[Source texts of formatted documents]

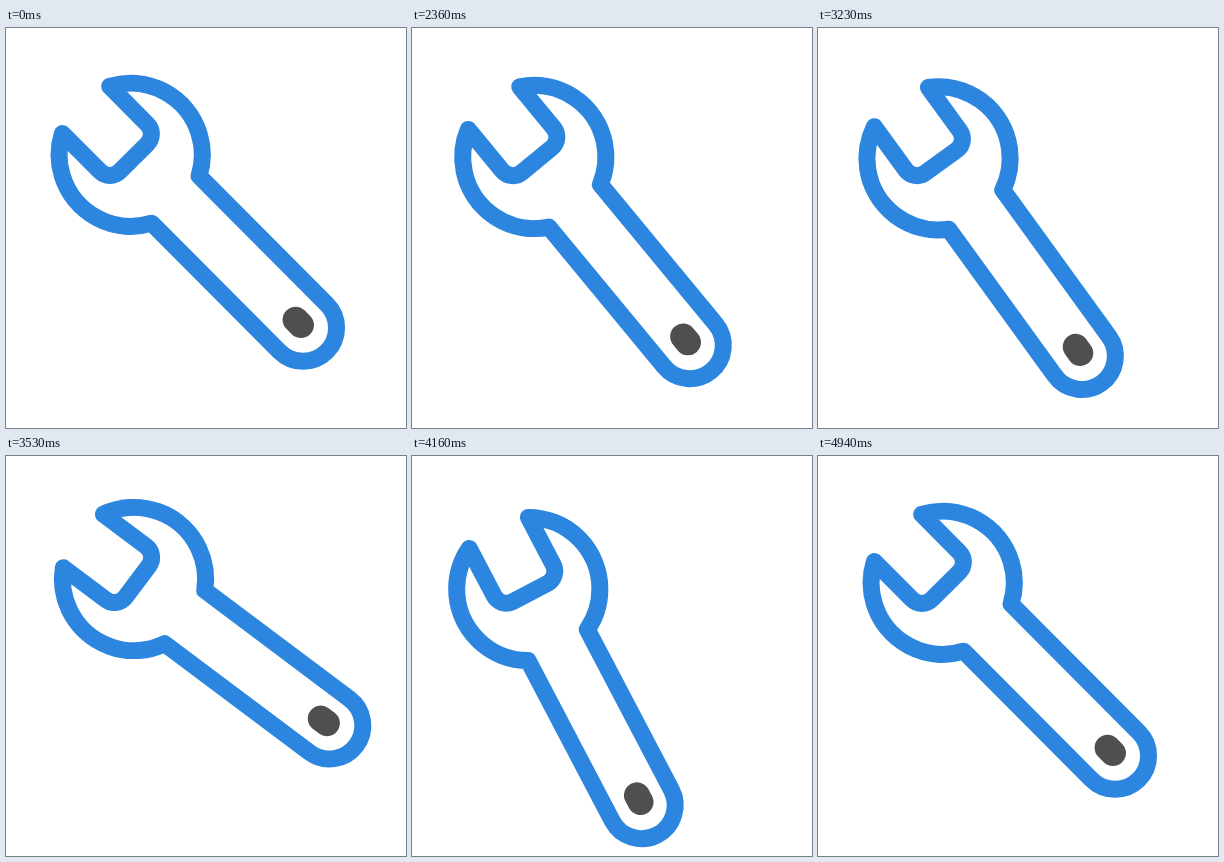
Animation, 400 px wide and 400 px high, one loop 4.97 s. Source, as an HTML page with a canvas:

```html
<!DOCTYPE html>
<html lang="en">
<head>
<meta charset="utf-8">
<title>Turning wrench</title>
<style>
  html, body { margin: 0; width: 100%; height: 100%; overflow: hidden; background: #fff; }
  canvas { display: block; width: 400px; height: 400px; }
</style>
</head>
<body>
<canvas id="stage" width="400" height="400"></canvas>
<script>
const ctx = document.getElementById('stage').getContext('2d');
const LOOP = 4970;
const STEP = 30;
const START = 2000;
const BLUE = '#2c85de';
const GREY = '#4f4f4f';

// [time in ms, turn in degrees, skew of the easing into this key]
const KEYS = [
  [2000, 0, 1],
  [2200, 24, 1],
  [2740, -10, 0.52],
  [2765, -10, 1],
  [3010, 24, 1],
  [3660, -10, 0.71],
  [4042, 24, 1.19],
  [4442, -10, 1],
  [4940, 0, 0.77]
];

const ease = x => Math.sin(x * Math.PI / 2) ** 2;

function turnAt(t) {
  const i = KEYS.findIndex(k => k[0] > t);
  if (i < 1) return 0;
  const [t0, a0] = KEYS[i - 1];
  const [t1, a1, skew] = KEYS[i];
  return a0 + (a1 - a0) * ease(((t - t0) / (t1 - t0)) ** skew);
}

// The wrench lies along the x axis with its head centred on the origin.
function wrench() {
  const head = 71.6, half = 33.4, end = 244.3, slot = 4, corner = 14;
  const gap = Math.asin(half / head);
  const reach = head * Math.cos(gap);

  ctx.beginPath();
  ctx.arc(0, 0, head, Math.PI + gap, 2 * Math.PI - gap);
  ctx.arc(end, 0, half, -Math.PI / 2, Math.PI / 2);
  ctx.arc(0, 0, head, gap, Math.PI - gap);
  ctx.arcTo(slot, half, slot, -half, corner);
  ctx.arcTo(slot, -half, -reach, -half, corner);
  ctx.closePath();
  ctx.lineJoin = 'round';
  ctx.lineWidth = 17;
  ctx.strokeStyle = BLUE;
  ctx.stroke();

  ctx.beginPath();
  ctx.moveTo(233.2, -0.4);
  ctx.lineTo(240.8, -0.4);
  ctx.lineCap = 'round';
  ctx.lineWidth = 26;
  ctx.strokeStyle = GREY;
  ctx.stroke();
}

function draw(now) {
  const t = now % LOOP;
  const held = START + Math.floor((t - START) / STEP) * STEP;
  ctx.fillStyle = '#fff';
  ctx.fillRect(0, 0, 400, 400);
  ctx.save();
  ctx.translate(100, 102);
  ctx.rotate((45.1 + turnAt(held)) * Math.PI / 180);
  ctx.translate(35, 0);
  wrench();
  ctx.restore();
  requestAnimationFrame(draw);
}

draw(0);
</script>
</body>
</html>
```
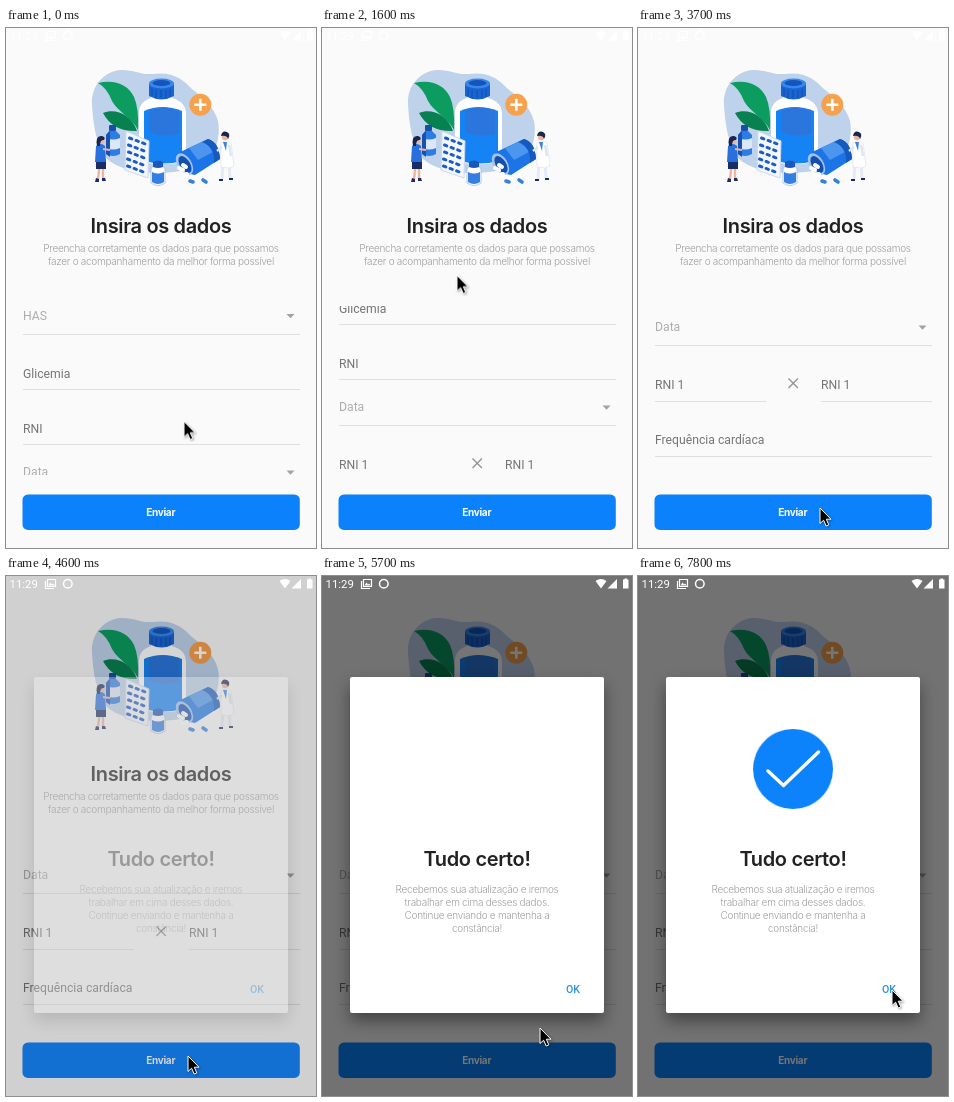
Write an HTML page that moves like this. It is 310 px wide and 520 px high and loops after 8000 ms.

```html
<!DOCTYPE html>
<html lang="pt-BR">
<head>
<meta charset="utf-8">
<title>Insira os dados</title>
<style>
html, body { margin: 0; width: 100%; height: 100%; overflow: hidden; background: #fafafa; }
svg { display: block; width: 310px; height: 520px; }
text { font-family: Roboto, sans-serif; }

.title, .note, .send { font-family: Inter, sans-serif; text-anchor: middle; }
.title { font-size: 20px; font-weight: 600; letter-spacing: -.35px; fill: #212124; }
.note { font-size: 10px; font-weight: 300; letter-spacing: -.28px; fill: #a0a0a0; }
.send { font-size: 10px; font-weight: 700; letter-spacing: -.3px; fill: #fff; }
.field { font-size: 12.2px; fill: #757575; }
.hint { fill: #aeaeae; }
.rule { stroke: #dfdfdf; fill: none; }
.ok { font-size: 10.6px; font-weight: 500; fill: #2c92dc; }
.clock { font-size: 11.4px; }

.list, .glow, .ripple, .dim, .dialog, .disc, .tick, .cursor {
  animation: 8s linear infinite;
}
.list { animation-name: scroll; }
.glow { animation-name: glow; transform-origin: 155px 447px; }
.ripple { animation-name: ripple; transform-origin: 182px 480px; }
.dim, .dialog { animation-name: appear; }
.disc { animation-name: pop; transform-origin: 155px 193px; }
.tick { animation-name: draw; stroke-dasharray: 1 2; }
.cursor { animation-name: point; filter: drop-shadow(1px 1px 1px #0005); }

@keyframes scroll {
  0%, 11.6% { transform: translateY(0); }
  20%, 20.9% { transform: translateY(-65px); }
  28.4%, 100% { transform: translateY(-145px); }
}
@keyframes glow {
  0%, 28.4% { transform: scaleY(0); opacity: 0; }
  31.25%, 33.5% { transform: scaleY(1); opacity: 1; }
  41%, 100% { transform: scaleY(0); opacity: 0; }
}
@keyframes ripple {
  0%, 52.4% { transform: scale(0); opacity: .16; }
  55% { transform: scale(1); opacity: .16; }
  58.5%, 100% { transform: scale(1); opacity: 0; }
}
@keyframes appear {
  0%, 56% { opacity: 0; }
  57.5%, 58.6% { opacity: .31; }
  61%, 100% { opacity: 1; }
}
@keyframes pop {
  0%, 78.75% { transform: scale(0); animation-timing-function: ease-out; }
  83.75% { transform: scale(1.1); animation-timing-function: ease-in-out; }
  86.5%, 100% { transform: scale(1); }
}
@keyframes draw {
  0%, 86.4% { stroke-dashoffset: 1; opacity: 0; }
  86.5% { stroke-dashoffset: 1; opacity: 1; animation-timing-function: ease-in-out; }
  91.25%, 100% { stroke-dashoffset: 0; opacity: 1; }
}
@keyframes point {
  0%, 1.25% { transform: translate(178px, 393.5px); animation-timing-function: ease-in-out; }
  7.5%, 10% { transform: translate(137px, 325px); }
  20%, 20.9% { transform: translate(135px, 247.5px); }
  31.25% { transform: translate(142px, 137px); }
  33.5% { transform: translate(142px, 137px); animation-timing-function: ease-in-out; }
  42.5%, 68.1% { transform: translate(182px, 480px); }
  71.25%, 72.4% { transform: translate(218px, 452px); }
  76.25%, 100% { transform: translate(254px, 414px); }
}
</style>
</head>
<body>
<svg viewBox="0 0 310 520">
  <defs>
    <clipPath id="view"><path d="M0 278H310V447H0z"/></clipPath>
    <clipPath id="button"><rect x="16.500" y="466.500" width="277.300" height="35.400" rx="5.500"/></clipPath>
    <linearGradient id="shine" x2="0" y2="1">
      <stop offset="0" stop-color="#e9f2fa"/>
      <stop offset="1" stop-color="#dcebf8"/>
    </linearGradient>
    <path id="arrow" d="M280.5 0h8l-4 4.200z" fill="#a2a2a2"/>
  </defs>
  <rect width="310" height="520" fill="#fafafa"/>

  <!-- Illustration -->
  <g>
    <path fill="#bfd2ec" d="M86 76C85 58 98 43 115 42C128 41.500 134 47 146 46C168 43 177 52 186 61C196 69 208 78 212 93C216 116 205 135 185 141C150 149 115 145 100 130C90 116 87 96 86 76z"/>
    <path fill="#0c9c60" d="M92 55C108 51 122 56 128 69Q133 80 132 102C126 90 112 84 106 73Q101 60 92 55z"/>
    <path fill="#07814f" d="M97 85C109 80 125 86 131 103Q107 104 97 85z"/>

    <!-- Tall bottle -->
    <path fill="#fff" d="M145 64h21v6c10 3 14 8 14 16v44c0 8-47 8-47 0V86c0-8 3-13 12-16z"/>
    <path fill="#1683f5" d="M138 83q18-8 38 0v50q-18 5-38 0z"/>
    <path fill="#2a76dc" d="M143 82q14-5 30 0v24q-15 4-30-2z"/>
    <path fill="#1a64d2" d="M143 55v13q12.500 7 25 0V55z"/>
    <ellipse cx="155.500" cy="55.500" rx="12.500" ry="5" fill="#3588ee"/>
    <ellipse cx="155.500" cy="55" rx="9" ry="3" fill="#1455bd"/>
    <path d="M146 61v7m4-6v8m5-8v8m5-8v8m4-9v8" stroke="#0f4cae" stroke-width="1"/>

    <circle cx="194.300" cy="76.700" r="11" fill="#f5a14e"/>
    <path d="M188.300 76.700h12m-6-6v12" stroke="#fff" stroke-width="2.600"/>

    <!-- Blister pack -->
    <path fill="#f4f7fd" stroke="#cbd8ee" d="M120 103l23 10-1 37-23-8z"/>
    <path d="M123.500 110l16 6m-17 1l16 6m-16 1l16 6m-17 1l16 6m-16 1l16 6" fill="none" stroke="#1c5bc6" stroke-width="3" stroke-linecap="round" stroke-dasharray="2.500 4.500"/>

    <!-- Held bottle and left figure -->
    <rect x="103" y="97" width="7" height="6" rx="1" fill="#174fa9"/>
    <path fill="#2c7ce6" d="M103 103h7l4 4v19q-7 4-14 0v-19z"/>
    <path fill="#dce8fa" d="M100 110q7 3 14 0v10q-7 3-14 0z"/>
    <path fill="#1b50ab" d="M100 107l4-4v26l-4-3z"/>
    <path d="M94 134l-2 17m5-17v17" stroke="#efb59f" stroke-width="2.400"/>
    <path fill="#1b2c62" d="M90 131h10v10H90zM90 150l3 1v3h-4zM96 150h3l1 3h-4z"/>
    <path fill="#2870dd" d="M90 118q5-4 9 0l1 16H89z"/>
    <path d="M97 121l7 1" stroke="#efb59f" stroke-width="2"/>
    <circle cx="95.500" cy="113" r="3" fill="#efb59f"/>
    <path fill="#18264f" d="M91 118q-2-11 5-10 4 1 2 4-4-1-4 6z"/>

    <!-- Small bottle -->
    <path fill="#fff" stroke="#9dbbe8" stroke-width=".8" d="M147 138h10l2 3v14q-7 5-14 0v-14z"/>
    <path fill="#357fe2" d="M146 144q6 3 12 0v10q-6 4-12 0z"/>
    <path fill="#1c58b9" d="M147 134q5-3 10 0v5q-5 2-10 0z"/>

    <!-- Tipped bottle with pills -->
    <path fill="#1c74e6" d="M170 126l32-15q11 3 12 20l-25 16q-15-2-19-21z"/>
    <path fill="#4c96f0" d="M183 120l15-7q7 4 9 11l-15 8z"/>
    <path fill="#155abf" d="M202 111q11 3 12 20l-6 4q1-16-12-21z"/>
    <ellipse cx="178.500" cy="136" rx="7" ry="12" transform="rotate(-32 178.500 136)" fill="#9dc3f7"/>
    <ellipse cx="179" cy="136.500" rx="5" ry="9.500" transform="rotate(-32 179 136.500)" fill="#154fae"/>
    <path d="M173 140l4 2m0 5l4-1m4 4l4 1m-12-14l3 2" stroke="#fff" stroke-width="4" stroke-linecap="round"/>
    <path d="M187 154l-3-1m13-1l3 2" stroke="#347fdf" stroke-width="3.600" stroke-linecap="round"/>

    <!-- Right figure -->
    <path d="M217 134l-1 17m7-17l1 16" stroke="#e4ebf6" stroke-width="3"/>
    <path d="M213 152h4m6-1h4" stroke="#172b60" stroke-width="2"/>
    <path fill="#fff" stroke="#d5dfed" stroke-width=".6" d="M215 115q5-4 10 0l3 23-5 2-8-1z"/>
    <path fill="#3d81df" d="M217 114h4l-1 9z"/>
    <path d="M216 119l-5 4m12-6l2 11" stroke="#dce5f2" stroke-width="2.400"/>
    <circle cx="219" cy="109" r="3.200" fill="#efb59f"/>
    <path fill="#18264f" d="M215 108q1-6 6-4 4 2 1 7-1-4-7-3z"/>
  </g>

  <text class="title" x="155" y="204.500">Insira os dados</text>
  <text class="note" x="155" y="223.500">Preencha corretamente os dados para que possamos</text>
  <text class="note" x="155" y="236.500">fazer o acompanhamento da melhor forma possível</text>

  <!-- Form -->
  <g clip-path="url(#view)">
    <g class="list">
      <path class="rule" d="M17 306.500h277M17 361.500h277M17 416.500h277M17 462.500h277M17 518.500h111m55 0h111M17 573.500h277"/>
      <text class="field hint" x="17" y="291.500">HAS</text>
      <text class="field" x="17" y="349.500">Glicemia</text>
      <text class="field" x="17" y="404.500">RNI</text>
      <text class="field hint" x="17" y="448.300">Data</text>
      <text class="field" x="17" y="506">RNI 1</text>
      <text class="field" x="183" y="506">RNI 1</text>
      <text class="field" x="17" y="561">Frequência cardíaca</text>
      <use href="#arrow" y="286"/>
      <use href="#arrow" y="442.500"/>
      <path d="M150.500 495.500l9.400 9.400m0-9.400l-9.400 9.400" stroke="#959595" stroke-width="1.400"/>
    </g>
    <path class="glow" fill="url(#shine)" d="M0 438q155-4 310 0v9H0z"/>
  </g>

  <g clip-path="url(#button)">
    <path fill="#0b82fb" d="M16 466h279v37H16z"/>
    <circle class="ripple" cx="182" cy="480" r="170" fill="#fff"/>
  </g>
  <text class="send" x="154.700" y="488">Enviar</text>

  <rect class="dim" width="310" height="520" fill-opacity=".54"/>

  <!-- Status bar -->
  <g fill="#fff">
    <text class="clock" x="3.500" y="12">11:29</text>
    <path fill="none" stroke="#fff" stroke-width="1.200" d="M41.500 3.500h8v7h-8zM39.500 5v7.500h8.500"/>
    <path d="M42.500 9.500l2-3 1.500 2 1-1 1.800 2z"/>
    <circle cx="61.800" cy="7.700" r="4.300" fill="none" stroke="#fff" stroke-width="1.500"/>
    <path d="M273.500 5q5.500-4 11 0l-5.500 7.500zM295 3v9.500h-9.500zM301 3.500h1.500v-1h2.500v1h1.500v9H301z"/>
  </g>

  <!-- Confirmation -->
  <g class="dialog">
    <rect x="28" y="101" width="254" height="336" rx="2" fill="#fff" style="filter:drop-shadow(0 8px 8px #0006)"/>
    <circle class="disc" cx="155" cy="193" r="40" fill="#0c83fb"/>
    <path class="tick" pathLength="1" d="M130 195l15.500 14.500L180.500 176" fill="none" stroke="#fff" stroke-width="3.400" stroke-linecap="round" stroke-linejoin="round"/>
    <text class="title" x="155" y="290">Tudo certo!</text>
    <text class="note" x="155" y="316.500">Recebemos sua atualização e iremos</text>
    <text class="note" x="155" y="329.500">trabalhar em cima desses dados.</text>
    <text class="note" x="155" y="342.500">Continue enviando e mantenha a</text>
    <text class="note" x="155" y="355.500">constância!</text>
    <text class="ok" x="244" y="416.800">OK</text>
  </g>

  <path class="cursor" d="M0 0V15.500L3.600 12.200 6.200 18 8.800 16.900 6.300 11.200H11z" stroke="#fff" stroke-width="1"/>
</svg>
</body>
</html>
```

ASSIGNMENT | If a line in the entries above contains "family", report it.

RESULT OF THE EXERCISE |
text { font-family: Roboto, sans-serif; }
.title, .note, .send { font-family: Inter, sans-serif; text-anchor: middle; }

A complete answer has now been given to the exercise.